Problem to work on: The lines to extract run from the first line of the material below to the line containing "inherit; text-decoration: none;", both included; leave the pictures behind.

Record set:
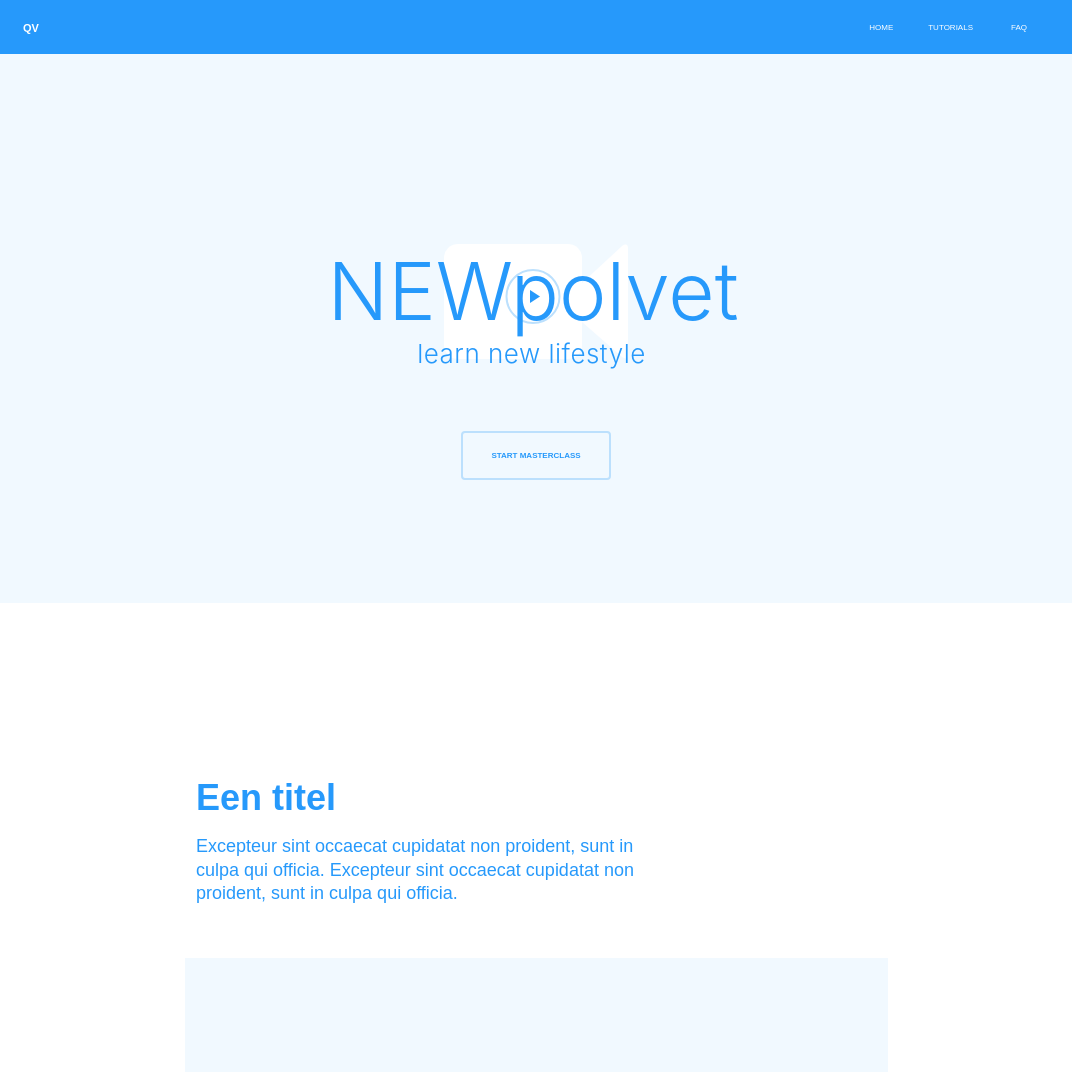
<!DOCTYPE html>
<html lang="nl">
<head>
<meta charset="utf-8">
<title>NEWpolvet</title>
<style>
:root {
  --blue: #2699fb;
  --outline: #bce0fd;
  --pale: #f1f9ff;
  --white: #ffffff;
}
* { box-sizing: border-box; margin: 0; padding: 0; }
body {
  width: 1072px;
  height: 1072px;
  overflow: hidden;
  background: var(--white);
  color: var(--blue);
  font-family: "Liberation Sans", Arial, sans-serif;
}
a { color: inherit; text-decoration: none; }
.site-header {
  display: flex;
  justify-content: space-between;
  align-items: center;
  height: 54px;
  padding: 0 45px 0 23px;
  background: var(--blue);
  color: var(--white);
}
.brand { font-size: 11px; font-weight: 700; padding-top: 2px; }
.menu { display: flex; gap: 35px; font-size: 8px; }
.menu a:last-child { margin-left: 3px; }
.hero {
  position: relative;
  height: 549px;
  background: var(--pale);
}
.camera { position: absolute; left: 444px; top: 190px; }
.hero-text {
  position: absolute;
  left: 0;
  top: 189px;
  width: 1066px;
  text-align: center;
  font-family: Inter, "Open Sans", sans-serif;
  font-weight: 300;
}
.hero-text h1 { font-size: 80px; line-height: 96px; font-weight: 300; white-space: nowrap; }
.hero-text p { font-size: 26px; line-height: 32px; letter-spacing: 0.5px; margin-top: -1px; margin-left: -3px; }
.start-button {
  position: absolute;
  left: 461px;
  top: 377px;
  width: 150px;
  height: 49px;
  display: flex;
  align-items: center;
  justify-content: center;
  border: 2px solid var(--outline);
  border-radius: 4px;
  font-size: 8px;
  font-weight: 700;
  white-space: nowrap;
}
.intro { padding: 174px 0 0 196px; }
.intro h2 { font-size: 36px; line-height: 42px; }
.intro p { width: 450px; margin-top: 16px; font-size: 18px; line-height: 23.6px; }
.panel { width: 703px; height: 114px; margin: 52px 0 0 185px; background: var(--pale); }
</style>
</head>
<body>
<header class="site-header">
  <a class="brand" href="#">QV</a>
  <nav class="menu">
    <a href="#">HOME</a>
    <a href="#">TUTORIALS</a>
    <a href="#">FAQ</a>
  </nav>
</header>
<main>
  <section class="hero">
    <svg class="camera" width="184" height="115" viewBox="0 0 184 115" aria-hidden="true">
      <rect width="138" height="115" rx="14" fill="var(--white)"/>
      <path d="M138 39 L178 2 Q184 -2 184 5 V110 Q184 117 178 113 L138 78 Z" fill="var(--white)"/>
      <circle cx="89" cy="52.5" r="26.5" fill="none" stroke="var(--outline)" stroke-width="2"/>
      <polygon points="86,46 96,52.5 86,59" fill="var(--blue)"/>
    </svg>
    <div class="hero-text">
      <h1>NEWpolvet</h1>
      <p>learn new lifestyle</p>
    </div>
    <a class="start-button" href="#">START MASTERCLASS</a>
  </section>
  <section class="intro">
    <h2>Een titel</h2>
    <p>Excepteur sint occaecat cupidatat non proident, sunt in<br>culpa qui officia. Excepteur sint occaecat cupidatat non<br>proident, sunt in culpa qui officia.</p>
  </section>
  <div class="panel"></div>
</main>
</body>
</html>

Solution:
<!DOCTYPE html>
<html lang="nl">
<head>
<meta charset="utf-8">
<title>NEWpolvet</title>
<style>
:root {
  --blue: #2699fb;
  --outline: #bce0fd;
  --pale: #f1f9ff;
  --white: #ffffff;
}
* { box-sizing: border-box; margin: 0; padding: 0; }
body {
  width: 1072px;
  height: 1072px;
  overflow: hidden;
  background: var(--white);
  color: var(--blue);
  font-family: "Liberation Sans", Arial, sans-serif;
}
a { color: inherit; text-decoration: none; }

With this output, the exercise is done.